Flax growers should refrain from getting too bullish about harvesting the smallest crop since the Triffid era, say analysts.
Statistics Canada estimates growers will produce 575,800 tonnes of the oilseed, which is 39 percent smaller than last year’s crop.
It is only slightly larger than the crops were in the three years after Canada lost the European market in 2009 because of the discovery of trace amounts of a genetically modified flax variety in overseas shipments.
Flax production started to recover in 2013 and climbed to 942,300 tonnes in 2015 before plummeting this year.
Farmers in the Regina Plains area cut back on flax acres this spring in favour of high-priced peas and lentils.
Chuck Penner, analyst with LeftField Commodity Research, has no problem with Statistics Canada’s production number.
“That’s actually exactly what I had estimated, so more luck than brains, but I’ll take it,” he said.
Penner believes some farmers are going to be fooled into thinking prices are going to be on the rise because of the 39 percent year-on-year decline in production.
“They’re more bullish than what the market warrants,” he said.

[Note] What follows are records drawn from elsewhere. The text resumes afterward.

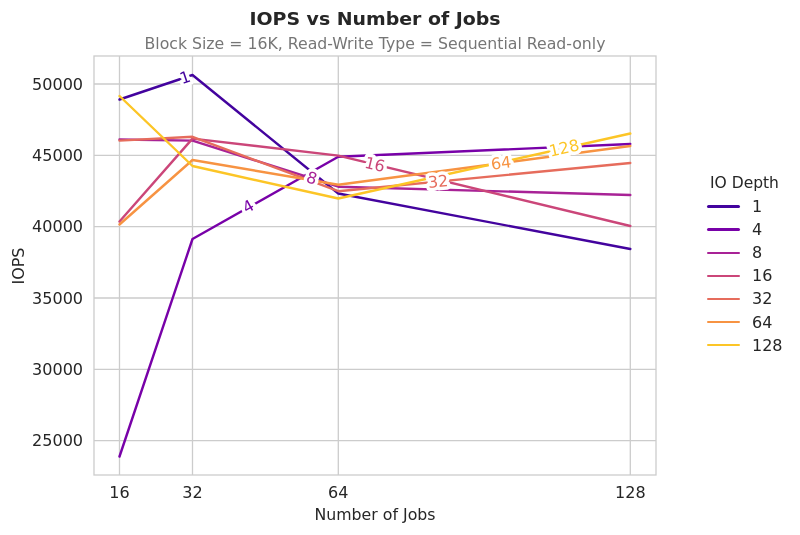
<!DOCTYPE html>
<html lang="en">
<head>
<meta charset="utf-8">
<title>IOPS vs Number of Jobs</title>
<style>
:root {
  --ink: #262626;
  --muted: #757575;
  --grid: #cccccc;
  --paper: #ffffff;
  --depth-1: #43039e;
  --depth-4: #7801a8;
  --depth-8: #a82296;
  --depth-16: #cb4679;
  --depth-32: #e66c5c;
  --depth-64: #f79342;
  --depth-128: #fcc526;
}
* { box-sizing: border-box; margin: 0; padding: 0; }
html, body { width: 800px; height: 535px; overflow: hidden; background: var(--paper); }
.chart {
  position: relative;
  width: 800px;
  height: 535px;
  overflow: hidden;
  color: var(--ink);
  font: 16px "DejaVu Sans", sans-serif;
}
.plot { position: absolute; inset: 0; display: block; }
.plot text { fill: var(--ink); }
.plot .title { font-size: 17.6px; font-weight: 700; }
.plot .subtitle { fill: var(--muted); }
.middle { text-anchor: middle; }
.y-ticks { text-anchor: end; }
.grid { stroke: var(--grid); stroke-width: 1.3; fill: none; }
.series { fill: none; stroke-width: 2.4; stroke-linejoin: round; stroke-linecap: round; }
.series polyline { stroke: var(--c); }
.plot .line-labels text {
  fill: var(--c);
  stroke: var(--paper);
  stroke-width: 7;
  stroke-linejoin: round;
  paint-order: stroke;
  text-anchor: middle;
}
.d1 { --c: var(--depth-1); }
.d4 { --c: var(--depth-4); }
.d8 { --c: var(--depth-8); }
.d16 { --c: var(--depth-16); }
.d32 { --c: var(--depth-32); }
.d64 { --c: var(--depth-64); }
.d128 { --c: var(--depth-128); }
.legend { position: absolute; left: 707px; top: 172px; width: 90px; }
.legend h2 { padding-left: 3px; font-size: 15.5px; font-weight: 400; line-height: 23px; white-space: nowrap; }
.legend ul { list-style: none; }
.legend li { display: flex; align-items: center; gap: 12px; height: 23.1px; line-height: 23px; }
.legend li::before { content: ""; width: 33px; height: 2.4px; border-radius: 2px; background: var(--c); }
</style>
</head>
<body>
<main class="chart">
  <svg class="plot" width="800" height="535" viewBox="0 0 800 535" role="img" aria-label="Line chart of IOPS against number of jobs for each IO depth">
    <text class="title middle" x="375" y="25" textLength="251" lengthAdjust="spacingAndGlyphs">IOPS vs Number of Jobs</text>
    <text class="subtitle middle" x="375" y="49" textLength="461" lengthAdjust="spacingAndGlyphs">Block Size = 16K, Read-Write Type = Sequential Read-only</text>

    <g class="grid">
      <path d="M119.5 56V475M192.5 56V475M338.3 56V475M630.3 56V475"/>
      <path d="M94 84H656M94 155.3H656M94 226.6H656M94 298H656M94 369.3H656M94 440.6H656"/>
      <rect x="94" y="56" width="562" height="419"/>
    </g>

    <g class="series">
      <polyline class="d1" points="119.5,99.5 192.5,75 338.3,193.5 630.3,249"/>
      <polyline class="d4" points="119.5,456.5 192.5,239 338.3,156.8 630.3,144"/>
      <polyline class="d8" points="119.5,139.5 192.5,140.6 338.3,186.7 630.3,195"/>
      <polyline class="d16" points="119.5,221.5 192.5,138.6 338.3,155.6 630.3,226"/>
      <polyline class="d32" points="119.5,140.6 192.5,136.8 338.3,191.2 630.3,163"/>
      <polyline class="d64" points="119.5,224.5 192.5,160 338.3,184.7 630.3,146"/>
      <polyline class="d128" points="119.5,96 192.5,166 338.3,198.5 630.3,133.5"/>
    </g>

    <g class="line-labels">
      <text class="d1" transform="translate(185 77) rotate(-18.5)" y="6">1</text>
      <text class="d4" transform="translate(248 206) rotate(-29.4)" y="6">4</text>
      <text class="d8" transform="translate(312 177.5) rotate(17.5)" y="6">8</text>
      <text class="d16" transform="translate(375 164) rotate(13.6)" y="6">16</text>
      <text class="d32" transform="translate(438 181) rotate(-5.5)" y="6">32</text>
      <text class="d64" transform="translate(501 162.5) rotate(-7.5)" y="6">64</text>
      <text class="d128" transform="translate(564 147.5) rotate(-12.5)" y="6">128</text>
    </g>

    <g class="y-ticks">
      <text x="83" y="90">50000</text>
      <text x="83" y="161">45000</text>
      <text x="83" y="232">40000</text>
      <text x="83" y="304">35000</text>
      <text x="83" y="375">30000</text>
      <text x="83" y="446">25000</text>
    </g>
    <g class="middle">
      <text x="119.5" y="498">16</text>
      <text x="192.5" y="498">32</text>
      <text x="338.3" y="498">64</text>
      <text x="630.3" y="498">128</text>
      <text x="375" y="520" textLength="121" lengthAdjust="spacingAndGlyphs">Number of Jobs</text>
      <text transform="translate(24 266) rotate(-90)" textLength="37" lengthAdjust="spacingAndGlyphs">IOPS</text>
    </g>
  </svg>

  <aside class="legend">
    <h2>IO Depth</h2>
    <ul>
      <li class="d1">1</li>
      <li class="d4">4</li>
      <li class="d8">8</li>
      <li class="d16">16</li>
      <li class="d32">32</li>
      <li class="d64">64</li>
      <li class="d128">128</li>
    </ul>
  </aside>
</main>
</body>
</html>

“Supplies haven’t dropped as sharply as the production would lead you to believe.”
That’s because growers are still hording a sizeable amount of last year’s production. Penner estimates there were 300,000 tonnes of carryout as of July 31, although some of it is of poor quality.
He believes supplies will be adequate to cover the anticipated 2016-17 demand.
“For the next year we should have enough, but we’re also looking at probably a record crop from the Black Sea, too,” said Penner.
He anticipates about 1.15 million tonnes of production out of Russia, Ukraine and Kazakhstan, which would be double the size of Canada’s crop.
“It’s no longer just Canada that drives the flax market, so that’s an important consideration,” said Penner.
Neil Townsend, senior market analyst with FarmLink Marketing Solutions, agreed with Penner that total supply is going to be down but not nearly as much as production is falling.
Buyers will chew their way through ample nearby supplies before things get tight with flax supplies.
“Our strategy on the flax market is very second half weighted,” said Townsend.
“We’re saying market 70 percent of the crop after February.”
It would take a strong European export program for flax to go on a bull run, but that is unlikely given the size of the big Black Sea crop.
“That doesn’t seem to be in the cards because of competition,” said Townsend.
As a result, there will be plenty of global supply to meet what is expected to be ho-hum demand.
Penner anticipated 300,000 to 350,000 tonnes of demand from China, which bought 334,470 tonnes of Canadian flax through the first 11 months of last crop year.
Sales to the United States have slumped because of last year’s big crop. The U.S. bought 87,144 tonnes through the first 11 months of 2015-16, which is well down from the same period last year and the year before that.
U.S. flax plantings dropped this spring to 333,000 acres, down from 456,000 acres, but there is sizeable carryout from last year.
“I think we’ll see a recovery in U.S. demand but not back to the days when they were buying 200,000 tonnes,” said Penner.
Flax bids are in the $11 to $11.50 per bushel range. Penner expects prices to dip following harvest and then recover and stay relatively flat for the remainder of the year.